Healthcare in Malaysia

Healthcare in Malaysia


Population: 30 million
Life expectancy:
71.5 (male) 77.2 (women)
Hospital beds:
1.8 beds for every 1,000 people
1.2 doctors for every 1,000 people

Malaysia has a very high standard of healthcare, providing one of the best medical services in Asia. In fact, over the last decade the Malaysian government has been investing a lot of money in improving access and the quality of healthcare for all citizens.

Malaysia provides universal access to all residents and is divided into the government-run public sector and a private healthcare system. Healthcare standards are very high in both, with well equipped modern facilities and highly trained physicians that mainly speak English. However, a shortage of doctors in the public system has led to long waiting times, causing the large majority of expats to opt for private care.

Malaysia’s thriving healthcare sector has led to an increase in medical tourism over the last few years, with patients from neighbouring countries attracted by the short travel times, the wide range of services, reasonable costs, and cultural compatibility in terms of religion, language and food.

All foreign workers in Malaysia must buy a basic health insurance plan which covers them for a fixed amount of treatment in state hospitals each year. Most of Malaysia's doctors in private hospitals expect immediate payment for services, with many requiring cash deposits or evidence of appropriate insurance.

Bear in mind

For expats looking to live and work in Malaysia, there are some things to bear in mind. Firstly, like anywhere, there are several health risks to consider. The CDC indicates that you can contract hepatitis A through the food or water in Malaysia, independent of where you stay or what you eat. In addition, it’s also recommended that you get a hepatitis B vaccine if you might have sex with a new partner, if you are planning on getting a tattoo or piercing, or are undergoing medical treatment in Malaysia.

The country is also susceptible to natural disasters; primarily flooding which causes significant losses every year during the monsoon season (April-October). Landslides due to heavy rain and deforestation are also a problem, particularly in the north east of the country. During the months of June-October there are high levels of air pollution in Malaysia. Kuala Lumpur has the worst air quality in Malaysia due to vehicle and industrial emissions.

Before you go

Before moving to Malaysia, proof of a yellow fever vaccination is required for foreigners over 1 year of age who are travelling from countries with a high risk of yellow fever transmission, or for travellers who have spent over 12 hours of transit in an airport of a high risk country.

You should also see your doctor six to eight weeks before your departure date, to ensure you’re up to date with routine vaccinations, including:
measles-mumps-rubella (MMR)
varicella (chickenpox)

Additional vaccinations and medicines may be necessary depending on the duration of your stay, what you will be doing, and which country you are coming from.

Dental and medicine

Once you’ve made your move, you’ll be pleased to hear that accessing dental care and medicine is quite straightforward.
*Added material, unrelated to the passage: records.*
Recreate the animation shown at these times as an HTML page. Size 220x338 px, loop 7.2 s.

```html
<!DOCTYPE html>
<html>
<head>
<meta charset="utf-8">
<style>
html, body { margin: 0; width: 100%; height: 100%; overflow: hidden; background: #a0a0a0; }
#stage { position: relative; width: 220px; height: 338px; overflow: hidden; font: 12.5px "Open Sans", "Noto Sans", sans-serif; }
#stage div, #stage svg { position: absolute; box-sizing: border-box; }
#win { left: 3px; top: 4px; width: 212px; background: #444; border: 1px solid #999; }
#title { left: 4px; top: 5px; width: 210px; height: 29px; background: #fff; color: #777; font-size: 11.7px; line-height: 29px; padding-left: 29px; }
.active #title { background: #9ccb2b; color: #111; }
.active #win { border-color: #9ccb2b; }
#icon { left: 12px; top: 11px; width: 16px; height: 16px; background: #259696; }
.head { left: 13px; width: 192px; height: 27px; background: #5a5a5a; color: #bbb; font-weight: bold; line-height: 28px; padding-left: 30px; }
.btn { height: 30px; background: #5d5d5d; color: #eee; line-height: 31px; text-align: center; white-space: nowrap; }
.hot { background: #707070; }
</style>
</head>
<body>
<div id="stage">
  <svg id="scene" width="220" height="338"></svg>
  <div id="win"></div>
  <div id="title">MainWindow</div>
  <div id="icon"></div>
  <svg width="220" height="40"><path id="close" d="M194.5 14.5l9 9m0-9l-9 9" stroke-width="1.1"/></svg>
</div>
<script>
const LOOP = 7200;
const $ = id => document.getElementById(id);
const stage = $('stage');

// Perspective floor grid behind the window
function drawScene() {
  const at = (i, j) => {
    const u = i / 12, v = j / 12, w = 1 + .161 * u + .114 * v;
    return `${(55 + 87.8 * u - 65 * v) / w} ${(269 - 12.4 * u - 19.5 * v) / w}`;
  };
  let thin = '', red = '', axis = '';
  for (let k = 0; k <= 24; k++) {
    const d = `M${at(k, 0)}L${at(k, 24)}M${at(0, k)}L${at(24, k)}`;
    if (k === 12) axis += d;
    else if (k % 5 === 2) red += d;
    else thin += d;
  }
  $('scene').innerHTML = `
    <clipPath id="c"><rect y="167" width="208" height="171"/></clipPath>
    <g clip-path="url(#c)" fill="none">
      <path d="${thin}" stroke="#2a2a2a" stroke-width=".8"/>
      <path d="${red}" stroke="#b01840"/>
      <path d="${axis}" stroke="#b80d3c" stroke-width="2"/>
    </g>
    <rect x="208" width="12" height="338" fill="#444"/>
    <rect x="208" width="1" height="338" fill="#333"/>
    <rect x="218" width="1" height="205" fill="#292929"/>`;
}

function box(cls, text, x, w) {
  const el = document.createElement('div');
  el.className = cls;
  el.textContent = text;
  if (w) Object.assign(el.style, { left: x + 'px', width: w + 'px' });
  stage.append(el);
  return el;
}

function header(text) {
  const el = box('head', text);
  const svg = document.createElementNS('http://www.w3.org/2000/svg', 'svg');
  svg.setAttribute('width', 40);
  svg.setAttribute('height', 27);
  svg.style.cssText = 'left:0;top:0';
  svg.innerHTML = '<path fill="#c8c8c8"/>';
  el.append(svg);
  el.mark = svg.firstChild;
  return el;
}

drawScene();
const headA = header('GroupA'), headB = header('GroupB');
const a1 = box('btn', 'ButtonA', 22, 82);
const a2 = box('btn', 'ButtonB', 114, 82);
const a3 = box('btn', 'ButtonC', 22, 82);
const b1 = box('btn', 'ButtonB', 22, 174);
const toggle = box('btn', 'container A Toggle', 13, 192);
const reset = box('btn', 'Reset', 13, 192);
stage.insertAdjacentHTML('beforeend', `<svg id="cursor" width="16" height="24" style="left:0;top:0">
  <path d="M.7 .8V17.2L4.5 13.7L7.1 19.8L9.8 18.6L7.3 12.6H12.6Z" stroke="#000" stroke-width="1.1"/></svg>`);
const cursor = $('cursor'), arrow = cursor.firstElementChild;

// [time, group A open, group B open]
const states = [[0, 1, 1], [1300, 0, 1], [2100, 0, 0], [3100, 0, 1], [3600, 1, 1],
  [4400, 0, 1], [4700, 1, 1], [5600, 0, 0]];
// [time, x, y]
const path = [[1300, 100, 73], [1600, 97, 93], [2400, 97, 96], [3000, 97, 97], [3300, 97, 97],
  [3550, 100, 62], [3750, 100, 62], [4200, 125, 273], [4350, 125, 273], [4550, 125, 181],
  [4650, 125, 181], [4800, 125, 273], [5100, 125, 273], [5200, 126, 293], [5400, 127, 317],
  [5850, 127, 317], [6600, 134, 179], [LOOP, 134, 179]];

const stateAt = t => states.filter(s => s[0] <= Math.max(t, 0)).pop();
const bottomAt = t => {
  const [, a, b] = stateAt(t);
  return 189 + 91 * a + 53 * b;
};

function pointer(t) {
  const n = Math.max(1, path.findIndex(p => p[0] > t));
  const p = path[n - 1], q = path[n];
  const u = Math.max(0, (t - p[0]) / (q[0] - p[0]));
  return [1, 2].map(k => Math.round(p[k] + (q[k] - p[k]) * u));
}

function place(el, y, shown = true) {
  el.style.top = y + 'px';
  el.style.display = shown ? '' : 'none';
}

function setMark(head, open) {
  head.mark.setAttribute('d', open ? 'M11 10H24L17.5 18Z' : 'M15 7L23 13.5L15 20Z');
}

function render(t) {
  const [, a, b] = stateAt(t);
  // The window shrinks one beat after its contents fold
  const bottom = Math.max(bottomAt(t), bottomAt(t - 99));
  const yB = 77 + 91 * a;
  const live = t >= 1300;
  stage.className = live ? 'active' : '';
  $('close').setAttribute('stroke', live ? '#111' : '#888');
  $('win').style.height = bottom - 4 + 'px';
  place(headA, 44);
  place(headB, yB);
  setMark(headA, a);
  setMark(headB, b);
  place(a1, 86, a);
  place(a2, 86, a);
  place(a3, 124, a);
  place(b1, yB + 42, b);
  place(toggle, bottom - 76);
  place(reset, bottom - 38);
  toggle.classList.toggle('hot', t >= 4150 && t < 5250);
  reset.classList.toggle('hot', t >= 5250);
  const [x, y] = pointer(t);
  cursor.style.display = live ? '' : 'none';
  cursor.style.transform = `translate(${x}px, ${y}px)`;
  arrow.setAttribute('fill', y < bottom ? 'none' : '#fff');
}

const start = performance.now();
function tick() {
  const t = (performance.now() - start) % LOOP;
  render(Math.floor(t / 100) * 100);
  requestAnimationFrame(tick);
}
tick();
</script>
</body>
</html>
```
Dental care standards are high in Malaysia and, due to the comparably cheap prices, many foreigners opt for low cost dental treatment in Malaysia. There is currently no health insurance in place with regards to dental care. However, under the public system, dental care is largely subsidised by the government and some groups are exempt from paying any costs at all, including children, civil servants and economically disadvantaged people.

In addition, pharmacies are of a high standard, readily available and accessible for all the general public – including expats – in Malaysia. With a letter from your doctor, you can buy most prescribed  medicines from a Malaysian pharmacist. Do bear in mind that restrictions do exist and you can’t purchase more than a three months supply at one time.